In NLP there is an application called ‘timelines’. Timelines simply are representations of how we organise time. Time in terms of seconds, minutes, hours and weeks is a man made construct to linearly encode our experience of duration. Most people (not all) represent time as a linear construct. Some people have a mental representation of the past and future neatly organised in front of them running left to right (or visa versa) and the present immediately in front of them, note they are not in the present. This type of representation of time, promotes organised and structured thinking which is useful in certain contexts such as planning. However this type of structure is not living in the present.
Other people represent their metaphor of time as if they are living in the timeline (as opposed to viewing time remotely). This means their representation of the past is behind them and the future directly in front and they are in the present- these people tend to be more in the present.
However a new distinction regarding time seems to be emerging and that is scattered attention. That means someone can be in the moment, but their mind is everywhere but in the present, so they are not totally present. Or a person can have a timeline running left to right in front of them and instead of focussing one area at a time their mind jumps around different past and future representations again this scattered attention.
To be clear, I am not suggesting futuristic thinking is not a good thinking, it’s very valuable for planning. I am not saying past reflections are not a good thing; they are very good for learning. I am saying a scattered attention that is neither past, future or present probably takes you out of the moment and serves little value in terms of learning or planning
So how do you become more present? Firstly I would say become highly aware of your ‘centre’ that is how you are feeling your body. The visual and auditory system can take you into the past. Your kinaesthetic (body sensations) can only be present orientated. Here is a centring exercise that will help you build present awareness in the kinaesthetic system
1. Find a quite place to sit comfortably with your hands resting in your lap
2. Fix your attention by focussing on a spot on the wall, acknowledge any auditory input that is present in your awareness. You can close your eyes if you chose.
3. Adjust your breathing. Breathe in through your nose and out through your mouth.

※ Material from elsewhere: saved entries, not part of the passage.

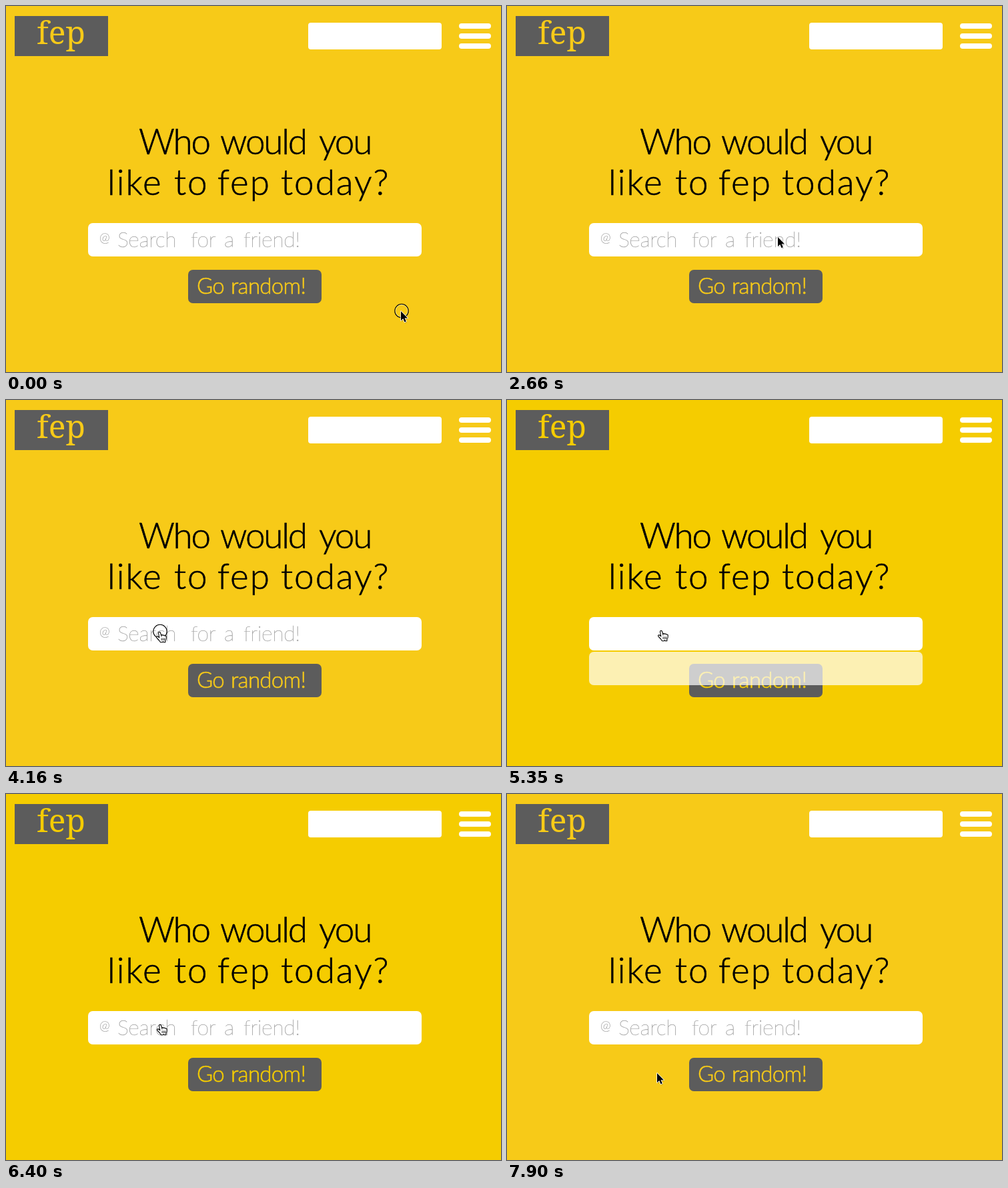
Write an HTML page that moves like this. It is 742x548 px and loops after 8 s.

```html
<!DOCTYPE html>
<html lang="en">
<head>
<meta charset="utf-8">
<title>Friend search</title>
<style>
  html, body { margin: 0; width: 100%; height: 100%; overflow: hidden; }
  svg { display: block; width: 742px; height: 548px; }

  .page, .brand { fill: var(--yellow); }
  .dark { fill: #5c5c5c; }
  .white { fill: #fff; }

  text { font-family: Lato, "Open Sans", sans-serif; font-weight: 300; stroke-width: .6px; }
  .brand { font: 400 48px "Noto Serif", "DejaVu Serif", serif; }
  .headline { font-size: 53px; stroke: #000; }
  .hint { font-size: 32px; font-weight: 100; letter-spacing: -.4px; fill: #a4a4a4; stroke: #a4a4a4; stroke-width: .4px; }
  .at { font-size: 19px; }
  .button { font-size: 33px; letter-spacing: -.7px; fill: var(--yellow); stroke: var(--yellow); }

  /* Everything holds between keyframes; pointer moves add their own steps. */
  svg, #pointer, #hint, #dropdown, #ring, #hand, #arrow { animation: 8s step-end infinite; }
  svg { animation-name: tint; }
  #pointer { animation-name: glide; }
  #hint { animation-name: closed; }
  #dropdown { animation-name: open; }
  #ring { animation-name: click; }
  #hand { animation-name: over; }
  #arrow { animation-name: away; }

  @keyframes tint {
    0%, 78.1%, 94.9% { --yellow: #f7ca18; }
    53.8%, 79.9% { --yellow: #f5cc00; }
    100% { --yellow: #f7ca18; }
  }
  @keyframes closed {
    0%, 79.9%, 100% { visibility: visible; }
    53.8% { visibility: hidden; }
  }
  @keyframes open {
    0%, 79.9%, 100% { visibility: hidden; }
    53.8% { visibility: visible; }
  }
  @keyframes click {
    0%, 51.9%, 78.1% { visibility: visible; }
    1.8%, 53.8%, 79.9%, 100% { visibility: hidden; }
  }
  @keyframes over {
    0%, 94.9%, 100% { visibility: hidden; }
    40.7% { visibility: visible; }
  }
  @keyframes away {
    0%, 94.9%, 100% { visibility: visible; }
    40.7% { visibility: hidden; }
  }
  @keyframes glide {
    0% { translate: 592px 457px; }
    1.8% { translate: 579px 443px; animation-timing-function: steps(7); }
    14.7% { translate: 484px 348px; }
    16.6% { translate: 465px 345px; animation-timing-function: steps(2); }
    20.2% { translate: 428px 340px; }
    25.7% { translate: 425px 340px; animation-timing-function: steps(2); }
    29.4% { translate: 419px 341px; }
    33.2% { translate: 406px 346px; animation-timing-function: steps(2); }
    36.9% { translate: 372px 347px; }
    40.7% { translate: 345px 347px; animation-timing-function: steps(4); }
    48.2% { translate: 235px 347px; }
    51.9% { translate: 230px 347px; animation-timing-function: steps(6); }
    63.1% { translate: 231px 345px; }
    93.1% { translate: 230px 349px; animation-timing-function: steps(3); }
    98.7%, 100% { translate: 225px 418px; }
  }
</style>
</head>
<body>
<svg viewBox="0 0 742 548">
  <rect class="page" width="742" height="548"/>

  <rect class="dark" x="13" y="15" width="140" height="60"/>
  <text class="brand" x="46" y="57">fep</text>
  <rect class="white" x="453" y="25" width="200" height="40" rx="4"/>
  <path d="M683 30H723M683 45H723M683 60H723" stroke="#fff" stroke-width="8" stroke-linecap="round"/>

  <text class="headline" y="222" letter-spacing="-2.2">
    <tspan x="199">Who</tspan> <tspan x="321">would</tspan> <tspan x="469">you</tspan>
  </text>
  <text class="headline" y="283" letter-spacing="2">
    <tspan x="152">like</tspan> <tspan x="252">to</tspan> <tspan x="317">fep</tspan> <tspan x="412">today?</tspan>
  </text>

  <rect class="white" x="123" y="325" width="500" height="50" rx="7"/>
  <g id="hint">
    <text class="hint at" x="140" y="353">@</text>
    <text class="hint" y="361">
      <tspan x="167">Search</tspan> <tspan x="277">for</tspan> <tspan x="327">a</tspan> <tspan x="356">friend!</tspan>
    </text>
  </g>

  <rect class="dark" x="273" y="395" width="200" height="50" rx="7"/>
  <text class="button" y="431"><tspan x="286">Go</tspan> <tspan x="337">random!</tspan></text>
  <rect id="dropdown" class="white" x="123" y="377" width="500" height="50" rx="7" opacity=".7"/>

  <g id="pointer">
    <g id="ring" fill="none">
      <circle cx="1" cy="-.5" r="9.2" stroke="#fff" stroke-opacity=".6"/>
      <circle cx="1" cy="-.5" r="10.2" stroke="#000" stroke-width="1.1"/>
    </g>
    <g id="arrow">
      <path d="M1 2V16L4 13 6.5 18 9 17 7 12H11Z" opacity=".18"/>
      <path d="M0 0V14L3.3 11 5.5 16.3 7.8 15.3 5.6 10.3H10Z" stroke="#fff" stroke-width="1.6" stroke-linejoin="round" paint-order="stroke"/>
    </g>
    <g id="hand" stroke="#000" stroke-width="1.1" stroke-linejoin="round">
      <path fill="#fff" d="M-1.5 2Q-1.5 .2 0 .2Q1.3 .3 1.7 2L2.7 5.5Q4.2 3.8 5.3 5.5Q7 4.4 7.9 6.1Q10.2 5.5 10.3 8Q10.4 11.5 8.8 13.5V15.8H6.5L5.5 14.6 4.3 15.8H1.5L-.8 12.5 -4 9.2Q-5.2 6.7 -2.8 6.7L-.2 8.8Z"/>
      <path fill="none" stroke-width=".9" d="M2.7 5.5L3 7.5M3.2 9.5V13M5.4 9.5V13M7.5 9.5V13"/>
    </g>
  </g>
</svg>
</body>
</html>
```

Make your exhale twice as long as your inhale.
4. Loosen your jaw and relax any tension in your body
5. Describe your body sensations to yourself, “I am feeing X, I am feeling Y etc”
6. Centre yourself so that your kinaesthetic awareness is most prominent in your solar plexus area.
7. Expand the kinaesthetic awareness so it ripples out from the solar plexus area to the rest of your body.
If whilst doing the above process you are distracted or you lose attention, breathe the distractions away and re- centre.
Giving a 100% to each activity in the day
Earlier I was referring to the mental structure of time associated with planning. Planning is a good thing it helps you allocate time for the different important activities in the day. I recommend that when you have made your plan, you then commit 100% to each activity, thus being totally present. So when you are working on business task, that task has your 100% attention. When you are in social; situation you are 100% present. Not only will you enjoy the richness of different experience in an undiluted fashion, you will be more effective.
By using representations of time purposely, you know when you can dip into the future for planning and the past for learning and reflecting. By centring, you can ensure you totally enjoy the moment, not in scattered away. By giving 100% commitment to each activity – you will be fully present and probably more successful.